Murdoch is no puppet master: the power is now in the web
Opinion Digest: the end of the newspaper baron, Cameron's shame, the upside of poshness and artistic collaboration
EVERY weekday morning from The Week online - a daily wrap-up of the best comment and opinion articles from the morning papers and the top political bloggers. If you think we've missed a good one, please let us know. Contact us via Twitter @TheWeekUK.
THE ALL-POWERFUL NEWSPAPER BARON MYTH
PHILIP COLLINS ON MURDOCH
It's a fallacy that proprietors exercise power through their partisan newspapers, says Philip Collins in The Times. Half the population don't read newspapers. Those that do mostly read the football, and those that read the rest of the paper tend to choose one that "neatly packages up what they think already". Murdoch's Sun did not win the 1992 election for John Major. The opinion polls just hadn't picked up that Major was always set to win. The idea that Murdoch is a "puppet master" is sheer "conspirational nonsense". Newspaper circulation has fallen dramatically. We now get our news from the TV, and more often, the web. If there is a media mogul with power, its Jimmy Wales, "who can switch off Wikipedia if he doesn't like the colour of a government". It's fascinating to listen to "old generals reminiscing about the war" in Leveson, but the real power has moved on.
MURDOCH AND CAMERON'S SHAME ON SHOW
POLLY TOYNBEE ON LEVESON
The cascade of revelations about the intimacy between Cameron and the Murdoch empire at Leveson may not bring down the government, says Polly Toynbee in The Guardian, but it will hobble it in the next election.
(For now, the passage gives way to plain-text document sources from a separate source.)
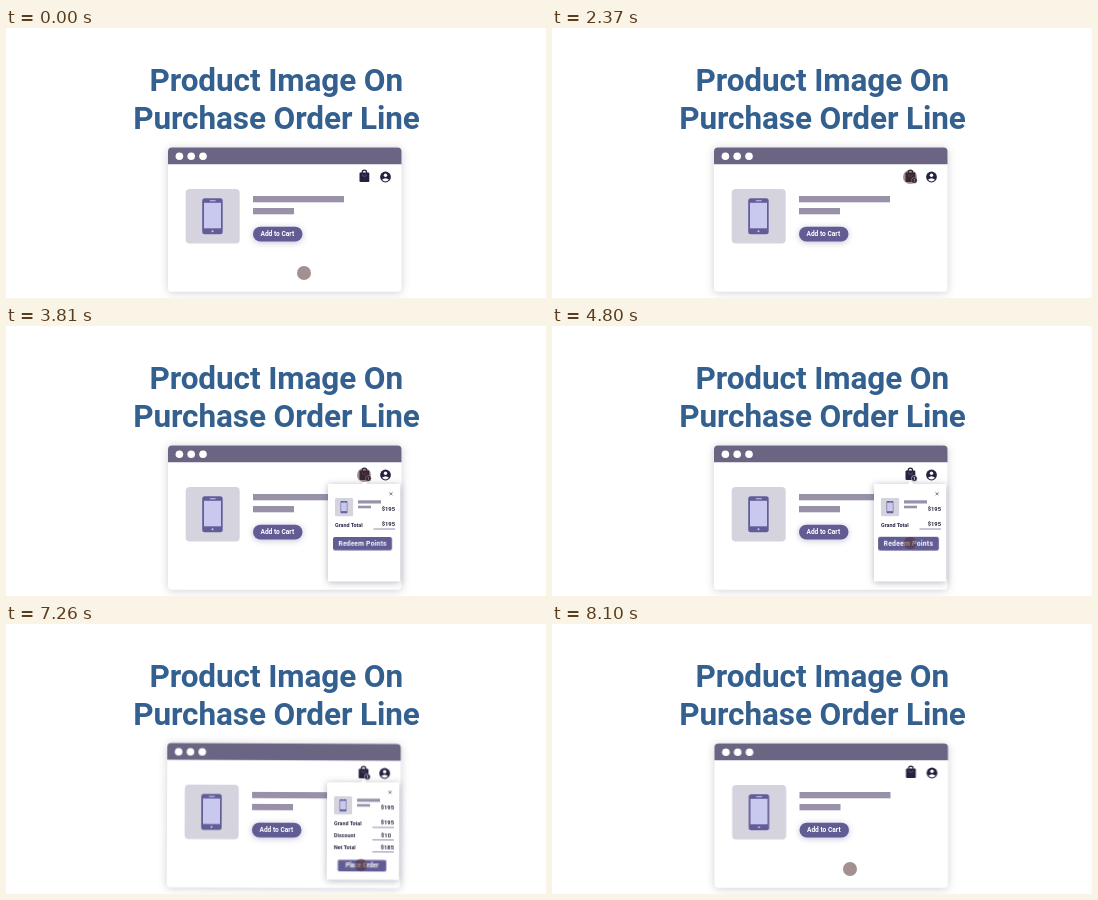
An HTML page that plays this animation: 540 by 270 pixels, repeating every 8.13 s.

```html
<!DOCTYPE html>
<html lang="en">
<head>
<meta charset="utf-8">
<title>Product Image On Purchase Order Line</title>
<style>
  html, body { margin: 0; width: 100%; height: 100%; overflow: hidden; background: #fff; }
  svg { display: block; width: 540px; height: 270px; font-family: Roboto, Inter, sans-serif; font-weight: 700; }
  .title { font-size: 31.5px; letter-spacing: -.1px; fill: #34608f; text-anchor: middle; }
  .label { fill: #fff; text-anchor: middle; }
  .row { font-size: 5.4px; fill: #292642; }
  .sum { font-size: 5.8px; fill: #292642; text-anchor: end; }
  .bar { fill: #9891a8; }
  .btn { fill: #625c94; }
  .rule { stroke: #77718f; stroke-width: .8; }
  .icon { fill: #25213f; }
  #win { filter: drop-shadow(0 1px 4px rgba(60, 55, 80, .24)); }
  #popup { filter: drop-shadow(0 1px 3.5px rgba(50, 45, 75, .36)); }
  #scene { transform-origin: 279px 192px; }
  #add { transform-origin: 271.5px 206px; filter: drop-shadow(0 1px 3px rgba(98, 92, 148, .4)); }
  #redeem { transform-origin: 356.5px 217.5px; }
  #place { transform-origin: 357px 241px; }
</style>
</head>
<body>
<svg viewBox="0 0 540 270">
  <defs>
    <g id="phone">
      <rect width="54" height="54.5" rx="4" fill="#d5d4de"/>
      <rect x="16.5" y="9.3" width="20.5" height="36" rx="2.5" fill="#625d98"/>
      <rect x="18.3" y="13.8" width="17" height="25.5" fill="#c9c9f0"/>
      <rect x="24" y="11.2" width="6" height="1" rx=".5" fill="#c9c9f0"/>
      <circle cx="26.8" cy="42.3" r="1" fill="#c9c9f0"/>
    </g>
  </defs>

  <text class="title" x="270.3" y="63">Product Image On</text>
  <text class="title" x="270.5" y="101">Purchase Order Line</text>

  <g id="scene">
    <g id="win">
      <rect x="162" y="119.5" width="233.5" height="144.2" rx="4" fill="#fff"/>
      <path d="M162 136.2V123.5a4 4 0 0 1 4-4H391.5a4 4 0 0 1 4 4V136.2Z" fill="#6b6482"/>
      <g fill="#fff">
        <circle cx="173.4" cy="128.3" r="3.8"/>
        <circle cx="185.2" cy="128.3" r="3.8"/>
        <circle cx="197" cy="128.3" r="3.8"/>
      </g>
    </g>
    <use href="#phone" x="179.7" y="161"/>
    <rect class="bar" x="247" y="168" width="91" height="6.3"/>
    <rect class="bar" x="247" y="180" width="41" height="6.3"/>
    <g id="add">
      <rect class="btn" x="247" y="198.7" width="49.5" height="14.8" rx="7.4"/>
      <text class="label" x="271.3" y="208.4" font-size="6.6">Add to Cart</text>
    </g>

    <path d="M356.2 146V144.4a2.2 2.2 0 0 1 4.4 0V146" fill="none" stroke="#25213f" stroke-width="1.2"/>
    <rect class="icon" x="353.5" y="144.4" width="9.8" height="9.5" rx="1"/>
    <path d="M356.4 146.4a2 2 0 0 0 4 0" fill="none" stroke="#77728c" stroke-width=".6"/>
    <g id="badge">
      <circle cx="362.3" cy="152.4" r="2.9" fill="#25213f" stroke="#fff" stroke-width=".5"/>
      <text class="label" x="362.3" y="153.9" font-size="4">1</text>
    </g>
    <circle class="icon" cx="379.5" cy="149" r="5.4"/>
    <circle cx="379.5" cy="147.2" r="1.7" fill="#fff"/>
    <path d="M376 151.8Q379.5 148.8 383 151.8Q379.5 155.2 376 151.8Z" fill="#fff"/>

    <g id="popup">
      <path d="M322 158H355.5L358.5 155L361.5 158H394V255.5H322Z" fill="#fff"/>
      <path d="M383.5 166.3l3 3m0-3l-3 3" stroke="#55506e" stroke-width=".8"/>
      <use href="#phone" transform="translate(329 172) scale(.335)"/>
      <rect class="bar" x="352" y="174.3" width="23" height="3.2"/>
      <rect class="bar" x="352" y="179.7" width="13" height="2.6"/>
      <text class="sum" x="389" y="185">$195</text>
      <text class="row" x="329" y="201">Grand Total</text>
      <text class="sum" x="389" y="200.3">$195</text>
      <path class="rule" d="M367.5 203H389"/>
      <g id="redeem">
        <rect class="btn" x="327" y="211" width="59" height="13.3" rx="2"/>
        <text class="label" x="356.5" y="220" font-size="6.6" letter-spacing=".25">Redeem Points</text>
      </g>
      <g id="totals">
        <text class="row" x="329" y="213.3">Discount</text>
        <text class="sum" x="386" y="212.8">$10</text>
        <path class="rule" d="M367.5 215.5H389"/>
        <text class="row" x="329" y="225.3">Net Total</text>
        <text class="sum" x="389" y="224.8">$185</text>
        <path class="rule" d="M367.5 227.5H389"/>
        <g id="place">
          <rect class="btn" x="332.5" y="235.5" width="49.5" height="11.7" rx="1.5"/>
          <text class="label" x="357.2" y="243.6" font-size="6.4">Place Order</text>
        </g>
      </g>
    </g>
  </g>

  <g id="cursor"><circle id="dot" r="7" fill="#4f2a2a" fill-opacity=".52"/></g>
</svg>
<script>
  const LOOP = 8130;

  // steps: [time in ms, value]; the last value holds to the end of the loop
  function play(id, prop, steps) {
    const frames = steps.map(([t, v]) => ({ offset: t / LOOP, [prop]: v, easing: "ease-in-out" }));
    if (steps[0][0] > 0) frames.unshift({ ...frames[0], offset: 0 });
    frames.push({ ...frames[frames.length - 1], offset: 1 });
    document.getElementById(id).animate(frames, { duration: LOOP, iterations: Infinity });
  }

  const at = (x, y) => `translate(${x}px, ${y}px)`;
  const size = s => `scale(${s})`;
  const sway = (x, deg) => `translate(${x}px, 0px) rotate(${deg}deg)`;
  const press = (t, s) => [[t - 150, size(1)], [t, size(s)], [t + 150, size(1)]];

  const home = at(298, 245), add = at(274, 207), bag = at(358, 149);
  const redeem = at(358, 217), place = at(355, 241);

  play("cursor", "transform", [
    [0, home], [300, add], [1620, add], [2190, bag], [3820, bag],
    [4100, redeem], [6000, redeem], [6300, place], [7600, place], [7600, home]
  ]);
  play("cursor", "opacity", [[7410, 1], [7600, 0], [7800, 1]]);
  play("dot", "transform", [...press(960, .85), ...press(4800, .88), ...press(7260, .88)]);

  play("add", "transform", press(960, 1.03));
  play("redeem", "transform", press(4800, 1.03));
  play("place", "transform", press(7260, .98));

  play("badge", "opacity", [[0, 0], [1100, 0], [1250, 1], [7410, 1], [7600, 0]]);
  play("popup", "opacity", [[0, 0], [2400, 0], [2700, 1], [7410, 1], [7650, 0]]);
  play("redeem", "opacity", [[4950, 1], [5130, 0]]);
  play("totals", "opacity", [[0, 0], [5010, 0], [5220, 1]]);

  play("scene", "transform", [
    [0, sway(0, 0)], [7000, sway(0, 0)], [7200, sway(-1, .25)], [7410, sway(-1, .25)], [7650, sway(.5, 0)]
  ]);
</script>
</body>
</html>
```
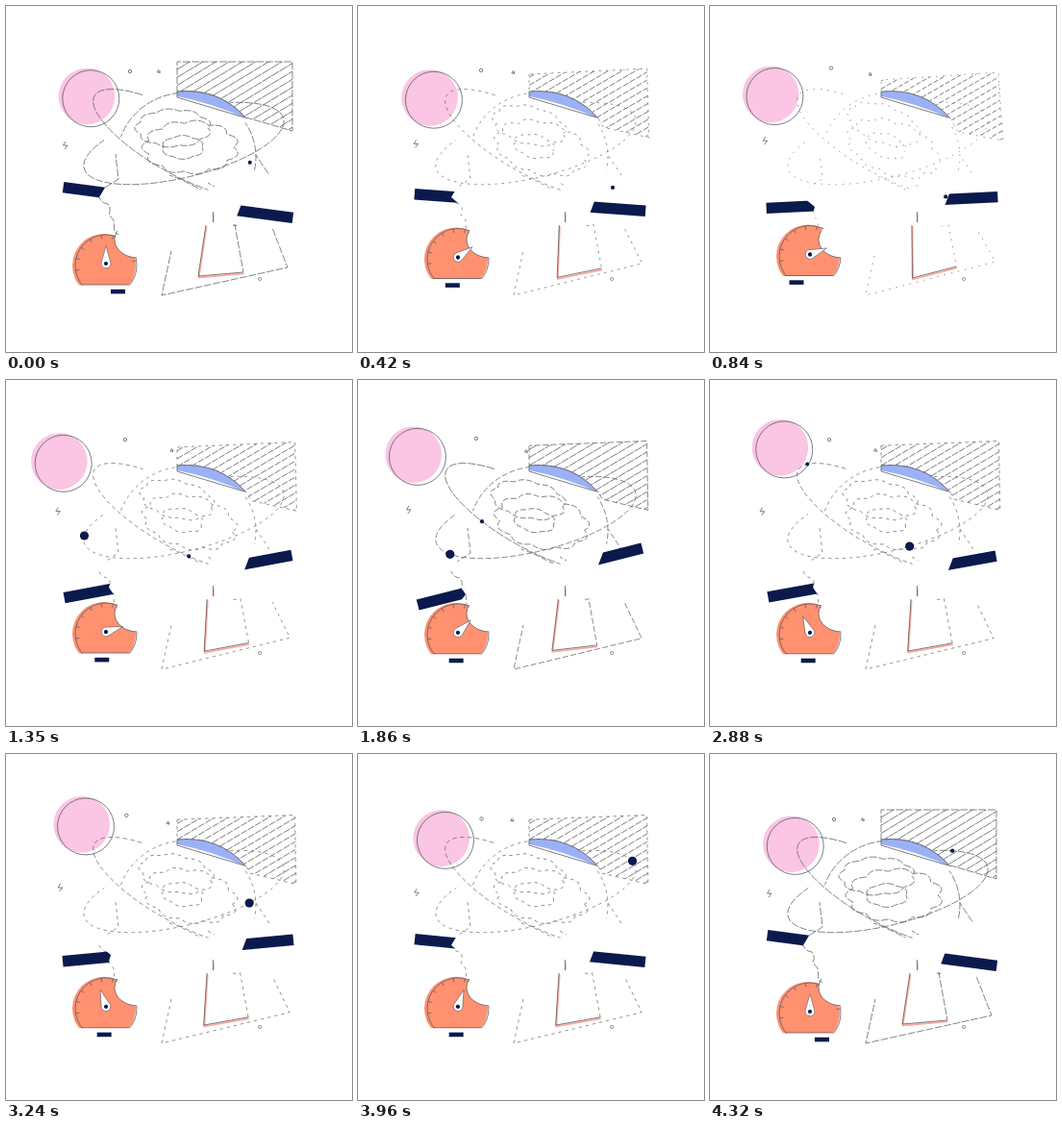
Recreate the animation shown at these times as an HTML page with a canvas. Size 360 by 360 pixels, loop 4350 ms.

```html
<!DOCTYPE html>
<html lang="en">
<head>
<meta charset="utf-8">
<title>Thinking machine</title>
<style>
  html, body { margin: 0; width: 100%; height: 100%; overflow: hidden; background: #fff; }
  canvas { display: block; width: 360px; height: 360px; }
</style>
</head>
<body>
<canvas id="stage"></canvas>
<script>
const LOOP = 4350, DEG = Math.PI / 180;
const PINK = '#fbc5e4', BLUE = '#9bb1f5', ORANGE = '#ff9170', NAVY = '#0a1a4c', SALMON = '#ffaaa0', INK = '#5c5c60';
const { sin, cos, exp, PI } = Math;
const canvas = document.getElementById('stage');
const ctx = canvas.getContext('2d');
const ratio = window.devicePixelRatio || 1;
canvas.width = canvas.height = 360 * ratio;

const ease = u => {
  const k = Math.min(1, Math.max(0, u));
  return k * k * (3 - 2 * k);
};
const bump = (t, peak, width) => exp(-(((t - peak) / width) ** 2));

// Every moving value at time t; a is the phase of the loop.
function pose(t) {
  const a = t / LOOP * 2 * PI;
  const hold = ease(t / 450) * ease((LOOP - 30 - t) / 350);
  const settle = hold * (.54 + .46 * bump(t, 840, 400));
  const neck = settle - .36 * bump(t, 1860, 350);
  return {
    settle,
    neck,
    clarity: .95 - .8 * neck,
    pink: [70.8 + 15.2 * cos(a + .76) + 2.2 * cos(2 * a), 82.5 + 12.5 * cos(a - .64) + 1.5 * cos(2 * a)],
    beam: -4.7 + 11 * cos(a + .09) + 1.3 * cos(2 * a),
    needle: hold * (28 + 47 * cos(a - 1.36) - 8 * sin(2 * a)),
    bigBall: onOrbit(wideOrbit, -48 * DEG - a - 10 * DEG * sin(a)),
    bigRadius: 4.6 * ease((t - 1150) / 200) * ease((LOOP - t) / 60),
    smallBall: onOrbit(steepOrbit, -40 * DEG + a),
    smallRadius: 2.1 * ease((3050 - t) / 200)
  };
}

const wideOrbit = { x: 185, y: 143, rx: 107, ry: 35, tilt: -14 * DEG };
const steepOrbit = { x: 178, y: 142.5, rx: 99, ry: 31, tilt: 29.7 * DEG };

function onOrbit({ x, y, rx, ry, tilt }, angle) {
  const u = rx * cos(angle), v = ry * sin(angle);
  return [x + u * cos(tilt) - v * sin(tilt), y + u * sin(tilt) + v * cos(tilt)];
}

function arc({ x, y, rx, ry, tilt = 0 }, from, to) {
  const path = new Path2D();
  path.ellipse(x, y, rx, ry, tilt, from * DEG, to * DEG);
  return path;
}

const disc = (x, y, r) => arc({ x, y, rx: r, ry: r }, 0, 360);

function fill(shape, color) {
  ctx.fillStyle = color;
  ctx.fill(shape);
}

function stroke(shape, width = .8, color = INK) {
  ctx.strokeStyle = color;
  ctx.lineWidth = width;
  ctx.stroke(shape);
}

function layer(draw) {
  ctx.save();
  draw();
  ctx.restore();
}

function rotated(x, y, angle, draw) {
  layer(() => {
    ctx.translate(x, y);
    ctx.rotate(angle);
    draw();
  });
}

// Pen lines break into shorter strokes as the clarity falls.
function sketch(v, draw) {
  layer(() => {
    ctx.setLineDash([1.5 + 7 * v * v, 6.5 - 5 * v]);
    ctx.lineDashOffset = 14 * v;
    ctx.globalAlpha = .7 + .25 * v;
    draw();
  });
}

function cloud(x, y, rx, ry, bumps, bulge) {
  const path = new Path2D();
  const point = (i, k) => {
    const a = i / bumps * 2 * PI;
    return [x + cos(a) * rx * k, y + sin(a) * ry * k];
  };
  path.moveTo(...point(0, 1));
  for (let i = 0; i < bumps; i++) path.quadraticCurveTo(...point(i + .5, bulge), ...point(i + 1, 1));
  return path;
}

const capTop = 'M178 89 Q222 85 250 117';
const cap = new Path2D(`${capTop} Q214 101 178 94 Z`);
const capEdge = new Path2D(`${capTop} M178 89 V95 L248 116`);
const head = { x: 188, y: 157, rx: 72, ry: 67 };
const figure = [
  arc(wideOrbit, -58, 222),
  arc(head, 198, 263),
  arc(head, -32, 12),
  new Path2D('M114 154 L117 180 L103 189 M97 199 Q99 205 106 206 Q110 211 107 217 L112 223 L113 235 L117 238'),
  new Path2D('M260 155 L274 176 M170 176 L181 180 L203 191 M210 184 L217 188 M236 228 L242 229')
];
const brain = [
  cloud(174, 127, 36, 18, 9, 1.3),
  cloud(192, 147, 45, 25, 11, 1.3),
  cloud(184, 147, 20, 11, 6, 1.4)
];
const beamWindow = new Path2D('M0 0 H115 V178 L103 189 L97 199 L109 209 L107 216 L112 223 L106 231 L0 360 Z M360 0 V360 H232 L240 219 L257 174 Z');
const notch = { x: 137, y: 243, rx: 24, ry: 19 };
const gaugeWindow = new Path2D('M0 0 H360 V360 H0 Z');
gaugeWindow.addPath(arc(notch, 0, 360));

function drawHatch(p, v) {
  const sag = p * (1 - p);
  const area = new Path2D(`M178 ${58 + 19 * p} L${298 + 2 * p + 6 * sag} ${58 + 11 * p - 2 * sag}
    L${298 + 7 * p} ${130 + 10 * p} L${250 + 8 * p} ${116 + 15 * p} L250 117 Q222 85 178 89 Z`);
  layer(() => {
    ctx.clip(area);
    const lines = new Path2D();
    for (let y = 66; y < 250; y += 8.3) {
      lines.moveTo(178, y + 12 * p);
      lines.lineTo(310, y - 80 + 16 * p);
    }
    ctx.setLineDash([4 + 6 * v, 2.4 - 1.8 * v]);
    stroke(lines);
  });
  sketch(v, () => stroke(area));
}

function drawFigure(p, v) {
  sketch(v, () => {
    figure.forEach(path => stroke(path));
    stroke(new Path2D(`M172 255 L162 301 L${293 + 4 * p} ${272 - 6 * p} L277 231`));
    rotated(188, 144, .35 * p, () => {
      ctx.translate(-188, -144);
      brain.forEach(path => stroke(path));
    });
  });
  sketch(Math.min(1, v * 1.3), () => stroke(arc(steepOrbit, 58, 236)));
}

function drawMarks(q) {
  stroke(disc(129 - 6 * q, 68 - 7 * q, 1.7));
  stroke(disc(264, 284, 1.6), .6);
  rotated(62 - 9 * q, 145 - 10 * q, 0, () => stroke(new Path2D('M0 -4 L-2.5 0 L2 0 L-1 4')));
  rotated(159 + 16 * q, 68 + 6 * q, 0, () => stroke(new Path2D('M0 -2 L-1.5 1 H1.5 M1 -1 V2')));
}

function drawBeam(angle) {
  layer(() => {
    ctx.clip(beamWindow);
    rotated(179, 204.5, angle * DEG, () => {
      ctx.fillStyle = NAVY;
      ctx.fillRect(-120.5, -5.7, 241, 11.4);
    });
  });
}

function drawNeck(n, v) {
  const left = `${200 + 10.5 * n} ${281 + 2 * n}`;
  const right = `${247 + 9.5 * n} ${277 - 6 * n}`;
  const side = new Path2D(`M${208 + 2 * n} 228 L${left} L${right}`);
  rotated(.6, 1.4, 0, () => stroke(side, 1.8, SALMON));
  stroke(side, .8);
  stroke(new Path2D('M216 217 V225'), 1.4, SALMON);
  stroke(new Path2D('M215.5 214 V225'));
  sketch(v, () => stroke(new Path2D(`M${right} L${238 + 10 * n} 227`)));
}

function drawGauge(p, angle) {
  const y = 270 - 9.5 * p;
  layer(() => {
    ctx.clip(gaugeWindow, 'evenodd');
    ctx.beginPath();
    ctx.rect(60, 200, 90, y - 179.5);
    ctx.clip();
    fill(disc(102, y, 33), ORANGE);
    const rim = disc(104, y, 32);
    for (let i = 0; i < 9; i++) {
      const a = PI * (.95 + i / 8);
      rim.moveTo(104 + 28 * cos(a), y + 28 * sin(a));
      rim.lineTo(104 + 32 * cos(a), y + 32 * sin(a));
    }
    rim.moveTo(78, y + 20);
    rim.lineTo(128, y + 20);
    stroke(rim);
  });
  stroke(arc(notch, 92, 208));
  rotated(104, y - 2, angle * DEG, () => {
    const needle = new Path2D('M0 -18.5 L4.6 -1.8 A4.9 4.9 0 1 1 -4.6 -1.8 Z');
    fill(needle, '#fff');
    stroke(needle, .6);
    fill(disc(0, 0, 2.1), NAVY);
  });
  ctx.fillStyle = NAVY;
  ctx.fillRect(109 - 26.5 * p, y + 24.8, 15, 4.6);
}

function draw(t) {
  const now = pose(t), [x, y] = now.pink;
  ctx.setTransform(ratio, 0, 0, ratio, 0, 0);
  ctx.fillStyle = '#fff';
  ctx.fillRect(0, 0, 360, 360);

  fill(disc(x, y, 29.3), PINK);
  stroke(disc(x + 4.3, y + 2.2, 29.5));
  drawHatch(now.settle, now.clarity);
  drawFigure(now.settle, now.clarity);
  fill(cap, BLUE);
  stroke(capEdge);
  drawMarks((7.5 - now.beam) / 21.5);
  drawBeam(now.beam);
  drawNeck(now.neck, now.clarity);
  drawGauge(now.settle, now.needle);
  fill(disc(...now.bigBall, now.bigRadius), NAVY);
  fill(disc(...now.smallBall, now.smallRadius), NAVY);
}

const start = performance.now();
function tick() {
  draw((performance.now() - start) % LOOP);
  requestAnimationFrame(tick);
}
tick();
</script>
</body>
</html>
```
Links between the government and Murdoch are hardly news, ever since the days of Thatcher - but the Leveson inquiry forensically lays out the shameful tale for all to see. This is no "navel gazing media story". If Murdoch had been allowed to get his way with BSkyB, within a year or two he would have packaged all his newspapers on subscription or online together with his movie and sports channels at loss-leading prices to drive other providers out of business. "His would be the commanding news voice." Except for the BBC - which his media have attacked relentlessly for years. "If it does nothing else, this scandal will stop the government daring to give anything more to Sky."
TORIES! EMBRACE YOUR POSHNESS
HUGO RIFKIND ON PRIVILEGE
Being posh isn't always a negative, says Hugo Rifkind in The Times. Nadine Dorries and Ed Miliband have attacked David Cameron and George Osborne as "posh boys", meaning privileged, but really it's a way of "belittling their integrity, compassion and worldliness". But being privileged isn't necessarily a personal failing. It can offer wider experience. The Conservatives need to embrace their poshness. The Government is dominated by people who are far richer than everybody else. It's "hilariously obvious", so they need to stop panicking about it. It's at the core of everything they want to do. If Conservatives want to keep the NHS free at the point of use, but have it function more like private healthcare, it's because they've experienced both systems and seen which works best. For similar reasons, they want to promote free schools and academies, alongside comprehensives. Poshness doesn't always mean out of touch, it can actually open the eyes.
EVEN GENIUSES NEED A HELPING HAND
ALAN MASSIE ON SHAKESPEARE
Don't be surprised that Shakespeare had a helping hand, says Allan Massie in The Daily Telegraph. This week, two Oxford academics concluded that parts of two Shakespeare plays – All's Well that Ends Well and Timon of Athens – were written by Thomas Middleton. This isn't remarkable. It's widely accepted that Shakespeare collaborated with John Fletcher on Henry VIII and The Two Noble Kinsmen. Theatre is by its nature a collaborative art form. Plays are closer to films than to novels. The French have exaggerated the role of the sole "auteur". Producers, writers and actors all influence a film. We may like the idea of the lonely genius, but even poets get advice from other poets, and editors often play a major role in shaping works of literature. In an age of mass media, "we should have no difficulty in accepting that not everything in Shakespeare is Shakespeare's work, and we shouldn't think that it diminishes him in any way".